(Excerpts from a dataset)

********

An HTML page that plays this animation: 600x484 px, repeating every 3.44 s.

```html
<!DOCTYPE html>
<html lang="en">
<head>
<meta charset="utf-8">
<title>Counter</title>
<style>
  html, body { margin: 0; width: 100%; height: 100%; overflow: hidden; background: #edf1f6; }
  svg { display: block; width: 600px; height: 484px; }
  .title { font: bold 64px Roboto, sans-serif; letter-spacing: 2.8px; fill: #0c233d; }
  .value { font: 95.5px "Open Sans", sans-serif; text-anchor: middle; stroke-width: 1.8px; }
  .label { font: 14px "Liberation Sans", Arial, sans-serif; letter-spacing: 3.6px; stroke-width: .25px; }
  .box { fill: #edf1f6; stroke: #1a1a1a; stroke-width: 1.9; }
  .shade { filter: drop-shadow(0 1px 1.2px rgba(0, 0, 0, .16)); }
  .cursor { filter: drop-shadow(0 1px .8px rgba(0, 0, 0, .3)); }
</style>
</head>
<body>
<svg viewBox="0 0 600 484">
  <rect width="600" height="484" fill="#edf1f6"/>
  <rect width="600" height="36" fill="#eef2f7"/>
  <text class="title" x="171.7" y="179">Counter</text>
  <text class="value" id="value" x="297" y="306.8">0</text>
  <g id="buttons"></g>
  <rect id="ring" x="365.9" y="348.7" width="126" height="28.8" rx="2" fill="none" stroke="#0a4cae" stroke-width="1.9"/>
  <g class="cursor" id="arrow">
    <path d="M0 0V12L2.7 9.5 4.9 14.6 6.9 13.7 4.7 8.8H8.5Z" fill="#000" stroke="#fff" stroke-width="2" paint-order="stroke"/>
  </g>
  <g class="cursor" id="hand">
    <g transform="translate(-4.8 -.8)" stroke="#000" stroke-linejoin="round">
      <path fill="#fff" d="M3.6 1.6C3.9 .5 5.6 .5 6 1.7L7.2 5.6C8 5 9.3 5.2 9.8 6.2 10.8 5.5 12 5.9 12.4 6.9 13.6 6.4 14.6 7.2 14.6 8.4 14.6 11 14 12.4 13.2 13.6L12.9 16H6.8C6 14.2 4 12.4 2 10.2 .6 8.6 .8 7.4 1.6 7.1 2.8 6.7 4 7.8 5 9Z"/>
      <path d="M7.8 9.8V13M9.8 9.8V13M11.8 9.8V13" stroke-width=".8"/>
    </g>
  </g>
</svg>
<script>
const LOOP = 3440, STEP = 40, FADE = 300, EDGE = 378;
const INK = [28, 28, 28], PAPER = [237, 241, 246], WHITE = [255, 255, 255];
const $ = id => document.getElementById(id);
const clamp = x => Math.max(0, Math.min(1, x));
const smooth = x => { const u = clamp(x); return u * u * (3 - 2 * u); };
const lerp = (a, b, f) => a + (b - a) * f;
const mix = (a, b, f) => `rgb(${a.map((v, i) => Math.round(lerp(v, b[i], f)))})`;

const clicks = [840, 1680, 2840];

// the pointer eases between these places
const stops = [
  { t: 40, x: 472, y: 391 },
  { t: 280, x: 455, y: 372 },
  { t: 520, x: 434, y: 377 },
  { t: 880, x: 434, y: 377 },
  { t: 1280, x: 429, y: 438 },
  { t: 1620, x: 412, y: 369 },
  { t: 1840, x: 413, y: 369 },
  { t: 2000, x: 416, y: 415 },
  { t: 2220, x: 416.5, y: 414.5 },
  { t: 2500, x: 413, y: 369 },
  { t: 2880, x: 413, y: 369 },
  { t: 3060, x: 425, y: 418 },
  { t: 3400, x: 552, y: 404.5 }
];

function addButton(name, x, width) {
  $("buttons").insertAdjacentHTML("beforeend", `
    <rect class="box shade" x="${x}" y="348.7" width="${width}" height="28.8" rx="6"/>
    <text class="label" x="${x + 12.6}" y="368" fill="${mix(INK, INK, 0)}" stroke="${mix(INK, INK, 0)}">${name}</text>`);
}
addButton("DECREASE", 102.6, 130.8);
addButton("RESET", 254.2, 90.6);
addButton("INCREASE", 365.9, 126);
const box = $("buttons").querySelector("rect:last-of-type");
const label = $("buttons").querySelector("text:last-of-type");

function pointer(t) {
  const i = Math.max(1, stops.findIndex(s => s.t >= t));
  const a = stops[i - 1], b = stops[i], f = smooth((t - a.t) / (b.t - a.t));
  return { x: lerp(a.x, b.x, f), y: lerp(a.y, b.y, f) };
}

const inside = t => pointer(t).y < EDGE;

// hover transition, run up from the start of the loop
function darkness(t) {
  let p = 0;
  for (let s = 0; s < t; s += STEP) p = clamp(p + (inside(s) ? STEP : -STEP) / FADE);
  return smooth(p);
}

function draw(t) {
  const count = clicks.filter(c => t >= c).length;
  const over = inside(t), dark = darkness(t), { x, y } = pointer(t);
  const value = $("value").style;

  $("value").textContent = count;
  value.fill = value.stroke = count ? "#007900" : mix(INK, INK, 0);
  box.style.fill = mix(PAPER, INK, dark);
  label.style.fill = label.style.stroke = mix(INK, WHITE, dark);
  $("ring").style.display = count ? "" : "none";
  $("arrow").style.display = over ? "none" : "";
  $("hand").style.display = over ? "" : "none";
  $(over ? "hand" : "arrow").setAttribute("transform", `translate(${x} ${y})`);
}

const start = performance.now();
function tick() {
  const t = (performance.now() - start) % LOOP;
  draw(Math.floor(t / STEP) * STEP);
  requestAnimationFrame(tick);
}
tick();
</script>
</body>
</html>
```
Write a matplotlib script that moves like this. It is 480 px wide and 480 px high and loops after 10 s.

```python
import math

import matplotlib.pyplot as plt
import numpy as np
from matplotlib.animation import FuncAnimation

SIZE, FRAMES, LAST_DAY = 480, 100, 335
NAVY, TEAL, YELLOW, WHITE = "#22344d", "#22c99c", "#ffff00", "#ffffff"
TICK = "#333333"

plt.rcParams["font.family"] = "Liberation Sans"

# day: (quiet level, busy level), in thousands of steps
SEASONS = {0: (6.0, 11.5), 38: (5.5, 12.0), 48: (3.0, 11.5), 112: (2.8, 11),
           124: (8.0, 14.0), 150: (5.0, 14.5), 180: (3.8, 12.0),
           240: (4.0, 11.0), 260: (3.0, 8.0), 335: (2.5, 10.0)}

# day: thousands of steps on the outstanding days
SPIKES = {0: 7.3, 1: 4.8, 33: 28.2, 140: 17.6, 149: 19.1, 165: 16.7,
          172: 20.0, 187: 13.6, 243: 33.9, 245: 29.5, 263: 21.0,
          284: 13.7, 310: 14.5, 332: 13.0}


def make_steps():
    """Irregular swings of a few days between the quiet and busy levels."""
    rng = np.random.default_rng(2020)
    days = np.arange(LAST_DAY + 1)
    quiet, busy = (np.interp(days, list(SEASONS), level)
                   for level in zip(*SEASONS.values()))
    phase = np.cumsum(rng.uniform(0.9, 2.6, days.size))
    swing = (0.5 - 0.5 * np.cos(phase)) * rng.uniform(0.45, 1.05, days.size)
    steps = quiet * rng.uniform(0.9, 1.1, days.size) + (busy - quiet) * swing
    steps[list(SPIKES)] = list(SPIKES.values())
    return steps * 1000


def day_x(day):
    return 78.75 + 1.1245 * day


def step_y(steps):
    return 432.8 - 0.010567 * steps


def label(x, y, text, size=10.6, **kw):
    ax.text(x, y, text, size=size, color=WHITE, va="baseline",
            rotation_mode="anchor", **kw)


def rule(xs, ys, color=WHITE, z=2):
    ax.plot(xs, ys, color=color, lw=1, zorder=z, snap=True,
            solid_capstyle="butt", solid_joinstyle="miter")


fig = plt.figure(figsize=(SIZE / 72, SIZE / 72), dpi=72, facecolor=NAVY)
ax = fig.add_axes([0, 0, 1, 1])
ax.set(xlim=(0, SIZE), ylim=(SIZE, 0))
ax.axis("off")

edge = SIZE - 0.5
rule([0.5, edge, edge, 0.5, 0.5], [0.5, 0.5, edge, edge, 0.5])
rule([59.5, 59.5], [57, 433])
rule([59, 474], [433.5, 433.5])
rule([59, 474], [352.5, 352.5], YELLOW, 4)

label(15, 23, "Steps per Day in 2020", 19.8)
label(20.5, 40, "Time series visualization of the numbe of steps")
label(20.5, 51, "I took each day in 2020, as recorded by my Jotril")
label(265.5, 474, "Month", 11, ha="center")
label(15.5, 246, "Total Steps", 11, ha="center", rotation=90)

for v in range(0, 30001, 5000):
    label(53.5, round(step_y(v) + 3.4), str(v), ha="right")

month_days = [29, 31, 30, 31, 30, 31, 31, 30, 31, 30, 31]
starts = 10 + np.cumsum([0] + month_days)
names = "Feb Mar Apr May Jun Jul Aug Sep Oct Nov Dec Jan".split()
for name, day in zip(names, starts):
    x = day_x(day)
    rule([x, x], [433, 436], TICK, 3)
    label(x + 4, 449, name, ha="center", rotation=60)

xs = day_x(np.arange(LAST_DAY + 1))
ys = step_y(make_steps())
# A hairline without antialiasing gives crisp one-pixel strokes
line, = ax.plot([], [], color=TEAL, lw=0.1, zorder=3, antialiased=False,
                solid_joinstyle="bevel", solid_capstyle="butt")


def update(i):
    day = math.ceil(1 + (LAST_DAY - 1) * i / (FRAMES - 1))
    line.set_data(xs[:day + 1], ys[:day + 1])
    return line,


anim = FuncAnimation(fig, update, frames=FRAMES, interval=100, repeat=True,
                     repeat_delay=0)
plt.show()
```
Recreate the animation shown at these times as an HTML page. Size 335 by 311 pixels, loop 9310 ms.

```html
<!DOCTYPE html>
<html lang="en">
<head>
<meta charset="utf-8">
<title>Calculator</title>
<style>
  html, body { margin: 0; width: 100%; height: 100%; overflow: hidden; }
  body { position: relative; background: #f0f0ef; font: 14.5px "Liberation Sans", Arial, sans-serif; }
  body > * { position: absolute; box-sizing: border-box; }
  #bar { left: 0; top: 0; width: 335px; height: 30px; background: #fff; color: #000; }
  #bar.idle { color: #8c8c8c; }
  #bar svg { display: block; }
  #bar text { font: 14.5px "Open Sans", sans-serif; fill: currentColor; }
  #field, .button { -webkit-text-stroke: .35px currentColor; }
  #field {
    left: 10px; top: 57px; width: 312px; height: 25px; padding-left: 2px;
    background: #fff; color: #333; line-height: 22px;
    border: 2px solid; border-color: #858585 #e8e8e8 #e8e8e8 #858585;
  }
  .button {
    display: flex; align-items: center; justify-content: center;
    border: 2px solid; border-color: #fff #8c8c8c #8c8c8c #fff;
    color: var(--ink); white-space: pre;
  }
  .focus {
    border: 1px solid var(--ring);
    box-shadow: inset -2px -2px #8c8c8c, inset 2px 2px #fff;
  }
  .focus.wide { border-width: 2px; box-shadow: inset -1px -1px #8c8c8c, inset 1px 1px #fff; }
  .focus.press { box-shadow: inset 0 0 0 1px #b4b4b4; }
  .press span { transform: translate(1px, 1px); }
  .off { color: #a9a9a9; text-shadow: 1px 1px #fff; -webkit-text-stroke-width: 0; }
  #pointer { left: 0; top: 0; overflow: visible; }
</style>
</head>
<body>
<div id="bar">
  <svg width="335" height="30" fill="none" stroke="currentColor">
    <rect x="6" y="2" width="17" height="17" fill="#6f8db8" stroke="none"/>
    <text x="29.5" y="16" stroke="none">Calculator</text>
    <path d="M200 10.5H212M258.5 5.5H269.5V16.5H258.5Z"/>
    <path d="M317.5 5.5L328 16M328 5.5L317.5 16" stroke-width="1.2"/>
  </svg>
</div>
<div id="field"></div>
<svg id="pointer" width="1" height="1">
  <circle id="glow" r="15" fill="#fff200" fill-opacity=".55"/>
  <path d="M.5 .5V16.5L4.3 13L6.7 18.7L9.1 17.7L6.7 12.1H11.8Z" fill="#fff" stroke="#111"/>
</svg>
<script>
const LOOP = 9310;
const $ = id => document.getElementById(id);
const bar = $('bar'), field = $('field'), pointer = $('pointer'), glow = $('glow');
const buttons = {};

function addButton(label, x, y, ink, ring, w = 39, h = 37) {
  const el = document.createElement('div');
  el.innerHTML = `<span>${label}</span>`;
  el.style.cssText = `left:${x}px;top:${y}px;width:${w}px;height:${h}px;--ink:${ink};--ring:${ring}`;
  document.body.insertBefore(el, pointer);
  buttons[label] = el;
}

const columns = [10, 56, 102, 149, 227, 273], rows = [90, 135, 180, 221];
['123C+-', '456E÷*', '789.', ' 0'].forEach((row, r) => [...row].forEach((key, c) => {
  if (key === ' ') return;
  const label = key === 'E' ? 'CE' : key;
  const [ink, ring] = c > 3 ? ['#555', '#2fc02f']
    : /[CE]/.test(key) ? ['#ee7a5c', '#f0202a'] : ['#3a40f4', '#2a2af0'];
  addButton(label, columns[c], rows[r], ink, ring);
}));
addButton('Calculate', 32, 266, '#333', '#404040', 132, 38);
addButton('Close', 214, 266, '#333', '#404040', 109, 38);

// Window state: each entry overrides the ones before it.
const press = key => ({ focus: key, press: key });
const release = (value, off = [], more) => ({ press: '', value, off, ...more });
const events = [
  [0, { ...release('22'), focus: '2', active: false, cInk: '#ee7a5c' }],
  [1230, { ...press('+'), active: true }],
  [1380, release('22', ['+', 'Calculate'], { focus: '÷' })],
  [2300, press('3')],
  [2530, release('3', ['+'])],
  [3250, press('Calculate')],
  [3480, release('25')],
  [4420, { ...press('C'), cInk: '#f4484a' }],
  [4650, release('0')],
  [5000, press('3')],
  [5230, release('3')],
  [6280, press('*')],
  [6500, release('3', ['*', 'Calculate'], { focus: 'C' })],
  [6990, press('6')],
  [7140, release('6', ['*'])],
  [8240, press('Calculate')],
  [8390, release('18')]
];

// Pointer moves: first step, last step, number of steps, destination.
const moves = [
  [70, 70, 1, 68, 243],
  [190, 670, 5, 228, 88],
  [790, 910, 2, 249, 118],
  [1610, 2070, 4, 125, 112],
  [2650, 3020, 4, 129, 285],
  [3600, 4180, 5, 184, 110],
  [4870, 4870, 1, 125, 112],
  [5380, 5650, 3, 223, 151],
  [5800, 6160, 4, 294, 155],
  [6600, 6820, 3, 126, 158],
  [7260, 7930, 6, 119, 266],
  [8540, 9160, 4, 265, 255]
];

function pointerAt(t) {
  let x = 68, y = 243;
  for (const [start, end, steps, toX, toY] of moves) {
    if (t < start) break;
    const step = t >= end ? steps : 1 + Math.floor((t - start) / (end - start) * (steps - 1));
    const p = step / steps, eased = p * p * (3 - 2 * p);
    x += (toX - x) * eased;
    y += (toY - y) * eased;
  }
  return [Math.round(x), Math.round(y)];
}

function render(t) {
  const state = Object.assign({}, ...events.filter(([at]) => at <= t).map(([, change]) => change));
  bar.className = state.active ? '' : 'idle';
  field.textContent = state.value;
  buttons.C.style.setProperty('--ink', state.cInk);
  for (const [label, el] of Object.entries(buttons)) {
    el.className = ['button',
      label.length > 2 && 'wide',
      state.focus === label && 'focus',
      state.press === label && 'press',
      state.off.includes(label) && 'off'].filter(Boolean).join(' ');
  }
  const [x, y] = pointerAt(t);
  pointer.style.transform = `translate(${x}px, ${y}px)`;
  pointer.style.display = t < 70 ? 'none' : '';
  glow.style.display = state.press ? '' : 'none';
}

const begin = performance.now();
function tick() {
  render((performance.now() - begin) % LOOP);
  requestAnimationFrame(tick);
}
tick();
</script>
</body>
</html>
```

********

If a line in the data contains the string "state", copy it.

// Window state: each entry overrides the ones before it.
  const state = Object.assign({}, ...events.filter(([at]) => at <= t).map(([, change]) => change));
  bar.className = state.active ? '' : 'idle';
  field.textContent = state.value;
  buttons.C.style.setProperty('--ink', state.cInk);
      state.focus === label && 'focus',
      state.press === label && 'press',
      state.off.includes(label) && 'off'].filter(Boolean).join(' ');
  glow.style.display = state.press ? '' : 'none';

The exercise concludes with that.